#### Extracted data entries:

○ ○ ○ ○

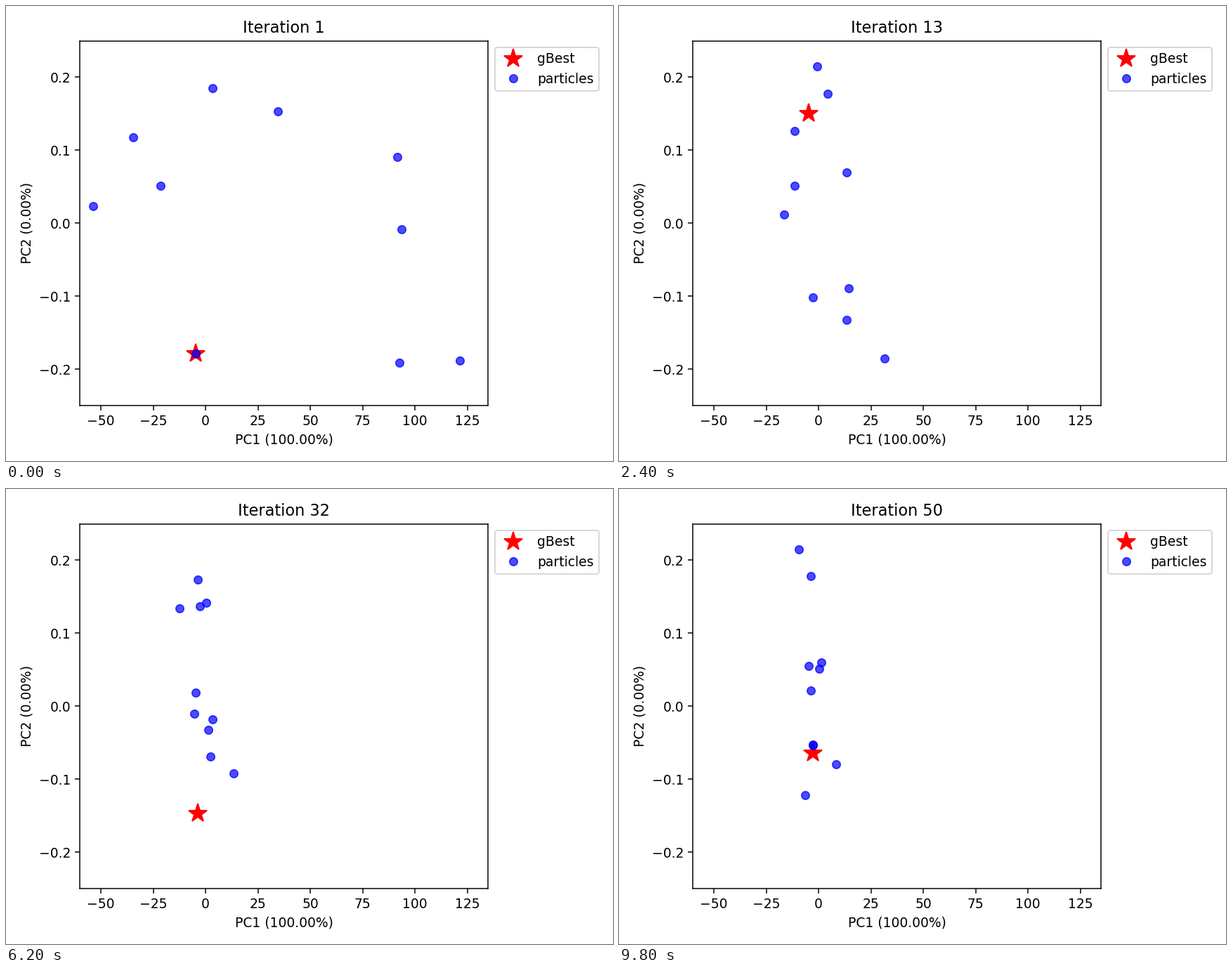
Write a matplotlib script that moves like this. It is 864 px wide and 648 px high and loops after 10 s.

```python
import numpy as np
import matplotlib.pyplot as plt
from matplotlib.animation import FuncAnimation

W, H, DPI = 864, 648, 135
FRAMES, STEP_MS = 50, 200
OFFSET = -0.55   # PC1 values sit on an integer grid shifted by the mean
SETTLE = 8       # iterations in which the spread in PC1 falls to a third
LOW, HIGH = -0.185, 0.215

# Where each particle starts and where it has settled at the end.
START = np.array([(-53, .023), (-34, .118), (-21, .051), (4, .185), (35, .153),
                  (92, .091), (94, -.008), (93, -.191), (122, -.188), (-4, -.179)])
END = np.array([(-3, .178), (-4, .055), (-9, .215), (1, .051), (2, .060),
                (-2, -.053), (-6, -.122), (-3, .021), (9, -.080), (-2, -.054)])

# The best position holds until a better one is found.
BEST = {0: (-4, -.179), 7: (-4, .150), 13: (-3, -.157), 20: (-3, -.147), 43: (-2, -.064)}

rng = np.random.default_rng(4)
count = len(START)
phase = rng.uniform(0, 2 * np.pi, (count, 2))
rate = rng.uniform(0.3, 0.6, (count, 2))
reach = rng.uniform((1, 0.03), (7, 0.10), (count, 2))


def swarm(frame):
    """PC1 collapses towards the centre while PC2 keeps swinging."""
    u = frame / (FRAMES - 1)
    swing = reach * np.sqrt(abs(np.sin(np.pi * u))) * np.sin(phase + rate * frame)
    left = np.array([np.exp(-frame / SETTLE), 1 - u])
    x, y = (END + (START - END) * left + swing).T
    if 0 < u < 1:
        y = np.clip(y, LOW, HIGH)
    return np.round(x) + OFFSET, y


fig, ax = plt.subplots(figsize=(W / DPI, H / DPI), dpi=DPI)
ax.set(xlim=(-60, 135), ylim=(-0.25, 0.25),
       xlabel="PC1 (100.00%)", ylabel="PC2 (0.00%)")
title = ax.set_title("Iteration 1")
star, = ax.plot([], [], "r*", markersize=15, label="gBest")
dots, = ax.plot([], [], "bo", alpha=0.7, label="particles")
ax.legend(loc="upper left", bbox_to_anchor=(1, 1))
fig.tight_layout()


def update(frame):
    x, y = BEST[max(t for t in BEST if t <= frame)]
    star.set_data([x + OFFSET], [y])
    dots.set_data(*swarm(frame))
    title.set_text(f"Iteration {frame + 1}")
    return star, dots, title


anim = FuncAnimation(fig, update, frames=FRAMES, interval=STEP_MS,
                     repeat=True, repeat_delay=0)
plt.show()
```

○ ○ ○ ○

#### ASSIGNMENT:
What is needed is every record above, returned exactly, with the pictures omitted.

#### YOUR SOLUTION:
Write a matplotlib script that moves like this. It is 864 px wide and 648 px high and loops after 10 s.

```python
import numpy as np
import matplotlib.pyplot as plt
from matplotlib.animation import FuncAnimation

W, H, DPI = 864, 648, 135
FRAMES, STEP_MS = 50, 200
OFFSET = -0.55   # PC1 values sit on an integer grid shifted by the mean
SETTLE = 8       # iterations in which the spread in PC1 falls to a third
LOW, HIGH = -0.185, 0.215

# Where each particle starts and where it has settled at the end.
START = np.array([(-53, .023), (-34, .118), (-21, .051), (4, .185), (35, .153),
                  (92, .091), (94, -.008), (93, -.191), (122, -.188), (-4, -.179)])
END = np.array([(-3, .178), (-4, .055), (-9, .215), (1, .051), (2, .060),
                (-2, -.053), (-6, -.122), (-3, .021), (9, -.080), (-2, -.054)])

# The best position holds until a better one is found.
BEST = {0: (-4, -.179), 7: (-4, .150), 13: (-3, -.157), 20: (-3, -.147), 43: (-2, -.064)}

rng = np.random.default_rng(4)
count = len(START)
phase = rng.uniform(0, 2 * np.pi, (count, 2))
rate = rng.uniform(0.3, 0.6, (count, 2))
reach = rng.uniform((1, 0.03), (7, 0.10), (count, 2))


def swarm(frame):
    """PC1 collapses towards the centre while PC2 keeps swinging."""
    u = frame / (FRAMES - 1)
    swing = reach * np.sqrt(abs(np.sin(np.pi * u))) * np.sin(phase + rate * frame)
    left = np.array([np.exp(-frame / SETTLE), 1 - u])
    x, y = (END + (START - END) * left + swing).T
    if 0 < u < 1:
        y = np.clip(y, LOW, HIGH)
    return np.round(x) + OFFSET, y


fig, ax = plt.subplots(figsize=(W / DPI, H / DPI), dpi=DPI)
ax.set(xlim=(-60, 135), ylim=(-0.25, 0.25),
       xlabel="PC1 (100.00%)", ylabel="PC2 (0.00%)")
title = ax.set_title("Iteration 1")
star, = ax.plot([], [], "r*", markersize=15, label="gBest")
dots, = ax.plot([], [], "bo", alpha=0.7, label="particles")
ax.legend(loc="upper left", bbox_to_anchor=(1, 1))
fig.tight_layout()


def update(frame):
    x, y = BEST[max(t for t in BEST if t <= frame)]
    star.set_data([x + OFFSET], [y])
    dots.set_data(*swarm(frame))
    title.set_text(f"Iteration {frame + 1}")
    return star, dots, title


anim = FuncAnimation(fig, update, frames=FRAMES, interval=STEP_MS,
                     repeat=True, repeat_delay=0)
plt.show()
```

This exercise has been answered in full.